In the entries below, find every line with the string "circle" and copy it.

Saved data entries
______
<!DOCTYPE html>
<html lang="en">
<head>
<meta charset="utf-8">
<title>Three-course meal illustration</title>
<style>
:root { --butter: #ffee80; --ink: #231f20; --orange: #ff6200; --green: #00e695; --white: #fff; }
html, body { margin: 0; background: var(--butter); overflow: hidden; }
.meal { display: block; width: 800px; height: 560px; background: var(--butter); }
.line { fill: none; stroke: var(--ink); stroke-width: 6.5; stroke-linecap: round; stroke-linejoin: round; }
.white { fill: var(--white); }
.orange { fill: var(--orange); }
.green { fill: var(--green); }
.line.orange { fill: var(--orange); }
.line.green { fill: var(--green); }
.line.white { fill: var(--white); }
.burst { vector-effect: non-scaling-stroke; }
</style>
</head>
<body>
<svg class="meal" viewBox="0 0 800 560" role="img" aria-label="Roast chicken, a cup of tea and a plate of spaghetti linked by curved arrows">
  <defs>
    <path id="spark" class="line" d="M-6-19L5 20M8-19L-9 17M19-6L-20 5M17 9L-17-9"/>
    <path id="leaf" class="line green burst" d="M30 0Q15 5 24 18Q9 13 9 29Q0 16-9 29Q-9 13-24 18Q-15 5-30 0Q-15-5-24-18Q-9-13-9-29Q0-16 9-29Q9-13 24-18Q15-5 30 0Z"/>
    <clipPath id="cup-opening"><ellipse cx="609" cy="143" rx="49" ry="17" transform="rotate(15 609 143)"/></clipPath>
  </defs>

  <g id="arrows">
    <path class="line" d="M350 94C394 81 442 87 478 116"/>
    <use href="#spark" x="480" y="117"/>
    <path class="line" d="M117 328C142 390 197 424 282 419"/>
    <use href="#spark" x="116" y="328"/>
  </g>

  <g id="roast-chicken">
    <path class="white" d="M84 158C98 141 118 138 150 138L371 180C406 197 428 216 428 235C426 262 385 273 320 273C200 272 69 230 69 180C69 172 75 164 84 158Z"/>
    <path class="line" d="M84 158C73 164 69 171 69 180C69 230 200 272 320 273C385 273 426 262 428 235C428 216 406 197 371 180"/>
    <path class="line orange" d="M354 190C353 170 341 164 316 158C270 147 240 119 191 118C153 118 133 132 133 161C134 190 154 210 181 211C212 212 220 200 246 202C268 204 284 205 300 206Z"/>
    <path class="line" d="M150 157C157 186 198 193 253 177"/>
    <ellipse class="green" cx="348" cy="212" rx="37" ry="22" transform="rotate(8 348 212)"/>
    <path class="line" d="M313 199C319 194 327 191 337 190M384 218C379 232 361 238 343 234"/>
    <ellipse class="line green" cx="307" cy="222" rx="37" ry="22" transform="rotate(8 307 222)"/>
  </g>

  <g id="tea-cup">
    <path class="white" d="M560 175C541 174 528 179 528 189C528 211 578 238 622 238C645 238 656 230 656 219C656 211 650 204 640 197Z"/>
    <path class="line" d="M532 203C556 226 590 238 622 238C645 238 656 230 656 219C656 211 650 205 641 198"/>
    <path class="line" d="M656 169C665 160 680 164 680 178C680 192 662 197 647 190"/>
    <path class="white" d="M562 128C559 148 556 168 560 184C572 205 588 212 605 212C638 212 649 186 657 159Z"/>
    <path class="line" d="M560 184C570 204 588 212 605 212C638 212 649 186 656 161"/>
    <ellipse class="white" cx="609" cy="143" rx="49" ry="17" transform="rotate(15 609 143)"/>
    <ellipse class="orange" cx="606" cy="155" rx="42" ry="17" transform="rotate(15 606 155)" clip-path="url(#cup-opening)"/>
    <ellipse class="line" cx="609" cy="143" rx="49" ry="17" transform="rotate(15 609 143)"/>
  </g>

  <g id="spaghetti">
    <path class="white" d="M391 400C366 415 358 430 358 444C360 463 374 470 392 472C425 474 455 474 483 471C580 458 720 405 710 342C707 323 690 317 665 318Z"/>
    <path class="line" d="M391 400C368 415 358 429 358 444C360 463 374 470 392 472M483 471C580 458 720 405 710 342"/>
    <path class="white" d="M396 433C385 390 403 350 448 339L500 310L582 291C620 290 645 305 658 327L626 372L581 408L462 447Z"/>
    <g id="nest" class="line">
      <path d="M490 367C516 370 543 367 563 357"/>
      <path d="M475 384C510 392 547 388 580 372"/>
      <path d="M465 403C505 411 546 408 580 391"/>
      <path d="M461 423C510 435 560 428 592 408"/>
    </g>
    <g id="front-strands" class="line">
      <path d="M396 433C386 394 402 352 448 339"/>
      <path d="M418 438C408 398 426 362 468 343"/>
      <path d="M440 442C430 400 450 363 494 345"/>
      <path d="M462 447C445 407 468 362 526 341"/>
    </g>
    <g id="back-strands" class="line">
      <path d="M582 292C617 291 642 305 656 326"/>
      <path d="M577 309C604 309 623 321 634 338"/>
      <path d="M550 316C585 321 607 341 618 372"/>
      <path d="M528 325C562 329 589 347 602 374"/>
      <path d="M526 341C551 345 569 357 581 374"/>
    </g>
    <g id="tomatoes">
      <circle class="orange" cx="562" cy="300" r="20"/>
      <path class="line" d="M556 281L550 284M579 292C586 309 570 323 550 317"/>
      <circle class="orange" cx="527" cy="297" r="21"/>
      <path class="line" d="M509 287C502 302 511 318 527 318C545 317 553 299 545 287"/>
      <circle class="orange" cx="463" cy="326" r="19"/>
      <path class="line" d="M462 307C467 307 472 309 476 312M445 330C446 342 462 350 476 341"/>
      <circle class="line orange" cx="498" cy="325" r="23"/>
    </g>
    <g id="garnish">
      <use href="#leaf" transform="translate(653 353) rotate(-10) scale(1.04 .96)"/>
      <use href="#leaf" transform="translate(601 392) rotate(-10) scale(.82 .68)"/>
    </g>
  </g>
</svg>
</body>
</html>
______
### Task result
      <circle class="orange" cx="562" cy="300" r="20"/>
      <circle class="orange" cx="527" cy="297" r="21"/>
      <circle class="orange" cx="463" cy="326" r="19"/>
      <circle class="line orange" cx="498" cy="325" r="23"/>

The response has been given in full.